**What the task asks:**
Sort through the entries below and pull out lines containing the word "navy".

Start of Records provided

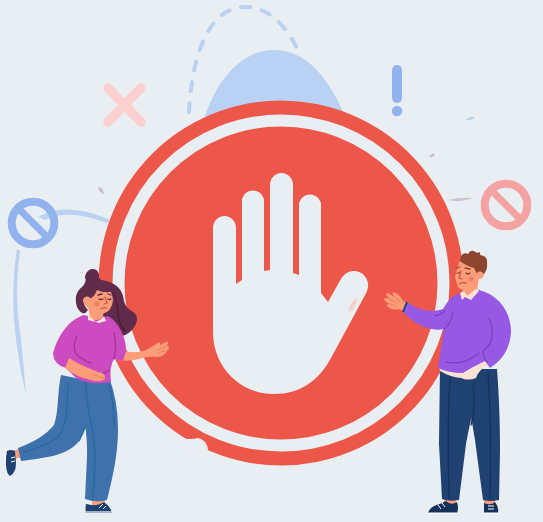
<!DOCTYPE html>
<html lang="en">
<head>
<meta charset="utf-8">
<title>Stop sign illustration</title>
<style>
:root {
  --paper: #e9eef2;
  --red: #ec574a;
  --blue: #92b2ee;
  --sky: #b9d2f3;
  --pink: #f4a2a2;
  --blush: #fbd0cf;
  --skin: #fb9d78;
  --skin-shade: #ec8362;
  --plum: #612b4b;
  --plum-dark: #4b1d3a;
  --magenta: #cc4bc1;
  --magenta-dark: #a92f9f;
  --jeans: #3f72ad;
  --jeans-dark: #2868a0;
  --violet: #9759e4;
  --violet-dark: #7840c4;
  --navy: #1f4272;
  --navy-dark: #153158;
  --brown: #8c4630;
  --cream: #fae3d5;
}
html, body { margin: 0; height: 100%; overflow: hidden; background: var(--paper); }
svg { display: block; width: 543px; height: 522px; }
.line { fill: none; stroke-linecap: round; stroke-linejoin: round; }
.fold { fill: none; stroke-width: 1.3; stroke-linecap: round; }
.skin { fill: var(--skin); }
</style>
</head>
<body>
<svg viewBox="0 0 543 522" role="img" aria-label="A woman and a man beside a large round stop sign with a raised hand">
  <defs>
    <g id="ban" fill="none" stroke-width="8">
      <circle r="21.3"/>
      <path d="M-14-14 14 14" stroke-width="7"/>
    </g>
  </defs>
  <rect width="543" height="522" fill="var(--paper)"/>

  <g id="background-marks">
    <path d="M203 122C215 82 240 50 274 50C306 50 327 76 344 114Z" fill="var(--sky)"/>
    <path class="line" d="M189 112C191 68 204 9 243 7C268 6 285 25 297 48" stroke="var(--sky)" stroke-width="4" stroke-dasharray="9 12"/>
    <path class="line" d="M108 88 141 122M141 88 108 122" stroke="var(--blush)" stroke-width="9.5"/>
    <rect x="392" y="65" width="10" height="38" rx="5" fill="var(--blue)"/>
    <circle cx="397" cy="111" r="5.2" fill="var(--blue)"/>
    <path d="M466 120Q470 115 475 117Q472 121 466 120Z" fill="var(--sky)"/>
    <path d="M429 157Q432 152 435 154Q434 158 429 157Z" fill="#c9bfca"/>
    <path d="M98 187Q104 188 104 194Q99 193 98 187Z" fill="#c9bfca"/>
    <path d="M448 200Q460 197 473 198Q460 203 448 200Z" fill="#cfc3cd"/>
    <path d="M38 217C57 206 82 207 110 220L107 223C84 215 64 211 45 220Z" fill="var(--sky)"/>
    <path d="M17 249C12 282 12 314 17 346Q20 371 26 395Q24 368 21 339C16 309 16 281 20 251Z" fill="var(--sky)"/>
    <use href="#ban" x="33" y="223" stroke="var(--blue)"/>
    <use href="#ban" x="506" y="205" stroke="var(--pink)"/>
  </g>

  <g id="stop-sign">
    <circle cx="281" cy="283" r="182.5" fill="var(--red)"/>
    <circle cx="281" cy="283" r="162.5" fill="none" stroke="var(--paper)" stroke-width="12"/>
    <path d="M181 438Q189 440 198 438Q207 440 208 450L203 456L176 444Z" fill="var(--paper)"/>
    <path id="raised-hand" fill="var(--paper)" d="M213 228A11.500 12 0 0 1 236 228V284L242 280V199A11.500 12 0 0 1 264 199V271L270 270V185A11.500 12 0 0 1 293 185V273L299 275V203A11.500 12 0 0 1 321 203V293L328 302L341 279C347 268 361 269 366 278C370 285 368 290 364 297L331 358C318 382 299 394 274 394C239 394 213 366 213 332Z"/>
    <path d="M349 313Q348 303 357 298Q357 307 349 313Z" fill="#f5d2c7"/>
  </g>

  <g id="woman">
    <path id="woman-hair-back" fill="var(--plum)" d="M97 280C118 281 123 291 124 301C127 313 138 310 137 320C135 333 119 341 105 336C96 332 99 323 103 315Z"/>
    <path class="fold" d="M112 290C122 306 113 319 125 331" stroke="var(--plum-dark)"/>
    <g id="woman-back-leg">
      <path class="skin" d="M21 448 11 452 13 459 23 457Z"/>
      <path d="M7 451Q11 449 15 451L16 463Q16 473 10 476L6 472Q4 459 7 451Z" fill="var(--navy)"/>
      <path d="M6 453Q4 464 7 474" class="line" stroke="#fff" stroke-width="1.2"/>
      <path d="M11 458 15 457M11 462 15 461" stroke="#fff" stroke-width="1"/>
      <path d="M61 375C57 393 59 411 54 425C46 435 34 442 18 448L21 461C46 458 69 455 79 441C88 426 94 407 100 383Z" fill="var(--jeans)"/>
      <path class="fold" d="M68 383C67 408 67 429 57 438Q43 447 24 452M79 441Q87 426 88 411" stroke="var(--jeans-dark)"/>
    </g>
    <g id="woman-front-leg">
      <path class="skin" d="M92 495H105V507H92Z"/>
      <path d="M86 504Q97 507 104 502Q111 507 112 513H86Q85 508 86 504Z" fill="var(--navy)"/>
      <path d="M86 512H112" stroke="#fff" stroke-width="1.2"/>
      <path d="M99 508 103 504M103 509 106 506" stroke="#fff" stroke-width="1"/>
      <path d="M78 379C83 411 88 435 87 457L85 499Q96 503 107 500C113 476 118 454 118 429Q118 401 109 377Z" fill="var(--jeans)"/>
      <path class="fold" d="M86 382C86 413 95 430 95 456Q95 480 92 500M109 385Q114 403 114 424" stroke="var(--jeans-dark)"/>
    </g>
    <path id="woman-far-arm" class="skin" d="M119 350C131 353 141 353 148 349L158 343Q161 341 160 345L166 342Q170 341 167 345Q171 348 167 351Q165 356 158 357Q149 356 143 358Q131 362 117 360Z"/>
    <path class="fold" d="M158 350 167 346M158 353 167 350" stroke="var(--skin-shade)" stroke-width="1"/>
    <path id="woman-sweater" fill="var(--magenta)" d="M84 315Q98 320 108 316C119 322 127 340 126 351L123 361L114 359Q109 367 111 382Q91 386 76 378L66 368Q54 365 53 354C57 337 68 320 84 315Z"/>
    <path class="fold" d="M77 336Q72 346 76 354Q84 361 91 363M114 333Q117 346 114 359M91 374Q102 376 109 370" stroke="var(--magenta-dark)"/>
    <path id="woman-near-arm" class="skin" d="M69 358Q78 364 86 367L98 372Q106 373 105 379Q100 383 91 380Q76 377 65 368Z"/>
    <path class="fold" d="M94 375 104 378" stroke="var(--skin-shade)" stroke-width="1"/>
    <path class="skin" d="M88 304 90 318Q96 323 103 317L104 306Z"/>
    <path d="M88 315Q94 319 95 322Q101 320 104 316L106 321L99 323L88 320Z" fill="var(--cream)"/>
    <g id="woman-head">
      <path class="skin" d="M87 290Q94 281 106 285Q112 291 113 300Q112 312 102 314Q91 314 87 307Q82 303 84 298Z"/>
      <path fill="var(--plum)" d="M77 307Q73 294 82 287Q87 282 85 277C87 266 100 267 99 277Q99 280 106 281Q116 284 117 291Q104 294 97 290Q94 298 89 299Q85 296 83 300Q84 306 88 310Q83 318 77 307Z"/>
      <circle class="skin" cx="87" cy="300" r="3.500"/>
      <path class="fold" d="M98 295 102 294M108 294 111 295M99 299Q101 300 103 299M108 299Q110 300 111 299" stroke="var(--plum)" stroke-width="1"/>
      <path class="fold" d="M105 297 107 303 104 304M101 309Q104 307 107 308" stroke="#cd5948" stroke-width="1"/>
      <circle cx="97" cy="304" r="2.500" fill="#f27d67"/>
    </g>
  </g>

  <g id="man">
    <g id="man-shoes">
      <path class="skin" d="M444 497H456V505H444ZM484 497H495V506H484Z"/>
      <path d="M428 513Q430 506 440 504L446 501Q451 506 457 502Q459 508 457 513Z" fill="var(--navy-dark)"/>
      <path d="M484 503Q491 506 495 502Q499 507 498 513H484Z" fill="var(--navy-dark)"/>
      <path d="M428 513H457M484 513H498" stroke="#fff" stroke-width="1.2"/>
      <path d="M438 505 441 509M442 503 445 507M488 506H494M488 509H494" stroke="#fff" stroke-width="1"/>
    </g>
    <g id="man-trousers">
      <path d="M463 369H497C499 395 500 425 500 451L499 500Q490 502 483 500L475 440Z" fill="var(--navy)"/>
      <path d="M440 367H479C478 394 470 421 466 444L459 500Q449 502 442 499L439 444Z" fill="var(--navy)"/>
      <path class="fold" d="M450 380Q447 421 449 498M473 385Q476 408 471 425M488 373Q492 431 490 498" stroke="var(--navy-dark)" stroke-width="1.600"/>
    </g>
    <path d="M439 366Q448 370 460 369L487 357L488 365Q479 369 476 378Q468 381 461 378Q450 377 440 371Z" fill="var(--cream)"/>
    <g id="man-raised-hand">
      <path class="skin" d="M409 304 403 301Q399 293 393 292Q391 293 396 299Q391 294 387 293Q384 294 390 299Q385 297 384 299Q385 302 390 304Q386 304 387 306Q392 311 399 309L406 312Z"/>
      <path class="fold" d="M390 299 396 303M396 298 400 302M390 304 396 306" stroke="var(--skin-shade)" stroke-width="1"/>
    </g>
    <path id="man-sweater" fill="var(--violet)" d="M407 302C420 311 432 313 443 309C449 299 454 293 464 293L479 290C499 295 511 312 511 332C510 350 501 361 490 368L485 361Q474 366 463 373Q448 373 438 368L444 329C429 332 414 324 403 312Z"/>
    <path d="M407 302 403 312" stroke="var(--navy)" stroke-width="2"/>
    <path class="fold" d="M444 329Q451 324 453 313M489 318C496 333 491 346 483 351Q483 357 487 362M446 362Q463 366 479 353M445 311Q440 315 435 316" stroke="var(--violet-dark)"/>
    <path class="skin" d="M462 284 463 295Q470 302 477 292L479 276Z"/>
    <path d="M460 293 464 291 467 296 476 289 479 291 471 300 465 297 462 300Z" fill="var(--cream)"/>
    <g id="man-head">
      <path class="skin" d="M459 262Q465 257 477 261L484 271Q484 278 479 279Q475 287 466 290Q458 290 457 284L455 277Z"/>
      <path fill="var(--brown)" d="M460 261Q461 251 468 254Q471 248 477 253Q481 251 480 255Q488 256 487 263Q488 270 483 275Q481 273 478 276L474 268Q466 266 460 261Z"/>
      <circle class="skin" cx="480" cy="275" r="3.500"/>
      <path class="fold" d="M457 268 460 267M465 268 470 269M457 273Q459 274 460 272M466 273Q468 275 470 273" stroke="var(--brown)" stroke-width="1"/>
      <path class="fold" d="M461 271 459 278 462 279M459 284Q462 282 466 283" stroke="#cd5948" stroke-width="1"/>
      <circle cx="471" cy="279" r="2.500" fill="#f27d67"/>
    </g>
  </g>
</svg>
</body>
</html>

End of Records provided

**Reply:**
  --navy: #1f4272;
  --navy-dark: #153158;
      <path d="M7 451Q11 449 15 451L16 463Q16 473 10 476L6 472Q4 459 7 451Z" fill="var(--navy)"/>
      <path d="M86 504Q97 507 104 502Q111 507 112 513H86Q85 508 86 504Z" fill="var(--navy)"/>
      <path d="M428 513Q430 506 440 504L446 501Q451 506 457 502Q459 508 457 513Z" fill="var(--navy-dark)"/>
      <path d="M484 503Q491 506 495 502Q499 507 498 513H484Z" fill="var(--navy-dark)"/>
      <path d="M463 369H497C499 395 500 425 500 451L499 500Q490 502 483 500L475 440Z" fill="var(--navy)"/>
      <path d="M440 367H479C478 394 470 421 466 444L459 500Q449 502 442 499L439 444Z" fill="var(--navy)"/>
      <path class="fold" d="M450 380Q447 421 449 498M473 385Q476 408 471 425M488 373Q492 431 490 498" stroke="var(--navy-dark)" stroke-width="1.600"/>
    <path d="M407 302 403 312" stroke="var(--navy)" stroke-width="2"/>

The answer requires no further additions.